Zambia’s central bank is set to raise its benchmark interest rate for the first time in a year as inflation surged to a six year high, triggered by the world’s worst-performing currency.
The Bank of Zambia, led by Governor Denny Kalyalya, will probably increase the policy rate by 1.5 percentage points to 14 percent on Tuesday, according to two out of three economists surveyed by Bloomberg. Ridle Markus at Barclays Africa Plc in Johannesburg predicted the rate will rise to 14.5 percent. Kalyalya is scheduled to announce the rate decision at a press conference that begins at 10 a.m. local time on Tuesday.
“Growth is slowing, weighed down by weaker copper prices and mine closures,” Razia Khan, head of Africa economic research at Standard Chartered Plc in London, said in an e-mailed note to clients. “But higher inflation and kwacha weakness will require some policy response.”

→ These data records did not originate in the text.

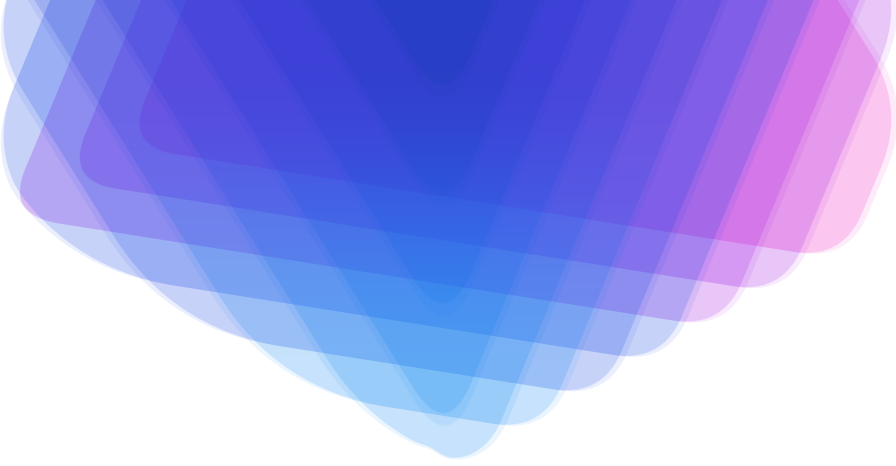
This background is drawn by a WebGL 2 fragment shader. Its source:

```glsl
#version 300 es
precision highp float;
// A fan of translucent rounded polygons hanging from the top edge on white.
// Each sheet is a smooth intersection of five half planes whose offsets shift
// by a fixed step per sheet; sheets blend from pink through violet to blue.

uniform vec2 u_resolution;
out vec4 outColor;

const float CANVAS_WIDTH = 7.68;   // design units across; y runs downward
const int SHEETS = 11;
const float STEEP_LEAN = 0.4167;   // x lost per unit y on the steep sides
const float DIAGONAL_LEAN = 0.625; // x gained per unit y on the diagonals
const float BASE_SLOPE = 0.158;
const float BASE_PIVOT = 3.84;

// Offset of each side for the first sheet, and its step per sheet
const vec2 RIGHT_SIDE = vec2(8.15, -0.392);
const vec2 LEFT_SIDE = vec2(1.60, -0.39);
const vec2 LEFT_DIAGONAL = vec2(-2.63, 0.585);
const vec2 RIGHT_DIAGONAL = vec2(7.18, 0.585);
const vec2 BASE = vec2(1.69, 0.376);

const float SIDE_ROUNDING = 0.45;
const float BASE_ROUNDING = 0.42;
const float WIDE_ROUNDING = 0.72;
const float RIM_WIDTH = 0.05;
const float RIM_ALPHA = 0.08;
const float SHEET_ALPHA = 0.225;

const vec3 PINK = vec3(0.93, 0.00, 0.73);
const vec3 VIOLET = vec3(0.60, 0.00, 0.88);
const vec3 PERIWINKLE = vec3(0.02, 0.22, 0.89);
const vec3 INDIGO = vec3(0.09, 0.19, 0.82);
const vec3 SKY = vec3(0.00, 0.50, 0.94);
const vec3 NAVY = vec3(0.04, 0.23, 0.66);

float smoothMax(float a, float b, float k) {
    float h = max(k - abs(a - b), 0.0);
    return max(a, b) + h * h / (4.0 * k);
}

float offsetAt(vec2 side, float index) {
    return side.x + side.y * index;
}

// Signed distance to a sheet; grow widens the outer sides but not the base
float sheetDistance(vec2 p, float index, float grow) {
    float steepX = p.x + STEEP_LEAN * p.y;
    float diagonalX = p.x - DIAGONAL_LEAN * p.y;
    float steepScale = length(vec2(1.0, STEEP_LEAN));
    float diagonalScale = length(vec2(1.0, DIAGONAL_LEAN));

    float right = (steepX - offsetAt(RIGHT_SIDE, index)) / steepScale - grow;
    float left = (offsetAt(LEFT_SIDE, index) - steepX) / steepScale;
    float steep = max(right, left);
    float diagonal = max(offsetAt(LEFT_DIAGONAL, index) - diagonalX,
                         diagonalX - offsetAt(RIGHT_DIAGONAL, index));
    diagonal = diagonal / diagonalScale - grow;

    float base = p.y - BASE_SLOPE * (p.x - BASE_PIVOT) - offsetAt(BASE, index);
    base /= length(vec2(1.0, BASE_SLOPE));

    float rounding = mix(BASE_ROUNDING, WIDE_ROUNDING,
                         smoothstep(-0.2, 0.2, diagonal - steep));
    return smoothMax(smoothMax(steep, diagonal, SIDE_ROUNDING), base, rounding);
}

vec3 sheetColor(float index, float y) {
    if (index < 0.5) return PINK;
    if (index < 2.5) return VIOLET;
    if (index < 4.5) return PERIWINKLE;
    // Blue sheets brighten toward their lower tips
    vec3 upper = mix(INDIGO, NAVY, smoothstep(7.0, 10.0, index));
    return mix(upper, SKY, smoothstep(0.5, 3.2, y));
}

float coverage(float d, float pixel) {
    return clamp(0.5 - d / pixel, 0.0, 1.0);
}

void main() {
    float pixel = CANVAS_WIDTH / u_resolution.x;
    vec2 p = vec2(gl_FragCoord.x, u_resolution.y - gl_FragCoord.y) * pixel;

    // Lay the sheets over white, widest first
    vec3 color = vec3(1.0);
    for (int i = 0; i < SHEETS; i++) {
        float index = float(i);
        float fill = coverage(sheetDistance(p, index, 0.0), pixel);
        float rim = coverage(sheetDistance(p, index, RIM_WIDTH), pixel);
        float alpha = mix(rim * RIM_ALPHA, SHEET_ALPHA, fill);
        color = mix(color, sheetColor(index, p.y), alpha);
    }
    outColor = vec4(color, 1.0);
}
```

Zambia’s economy is facing one of its worst crises in years. Consumer prices rose 14.3 percent in October from a year ago, almost double the pace in September, triggered by power shortages and the kwacha’s 49 percent plunge against the dollar this year, the most of 155 currencies tracked by Bloomberg.
Policy makers in the southern African nation face the challenge of reining in inflation at a time when economic growth is slowing. Barclays is projecting growth of 3.4 percent this year, which would be the slowest pace in 17 years.
“A hike in the policy rate may have negative implications as investors may find it costly to borrow,” Brian Chintu, head of investments at Madison Asset Management in Lusaka, said in an e-mailed reply to questions. “This ultimately means even the individuals who would ideally borrow to construct their house or invest in a small poultry project will think twice before they approach the lending institutions.”
Chintu, whose forecast wasn’t part of the Bloomberg survey, is predicting the rate may be increased to about 15 percent or higher. The central bank last raised it 12 months ago by 50 basis points. Its biggest increase was 175 basis points in April 2014.
The kwacha fell less than 0.1 percent to 12.5761 against the dollar as of 4:25 p.m. in Lusaka on Monday. Yields on the dollar bond due July 2027 fell 9 basis points to 11.44 percent.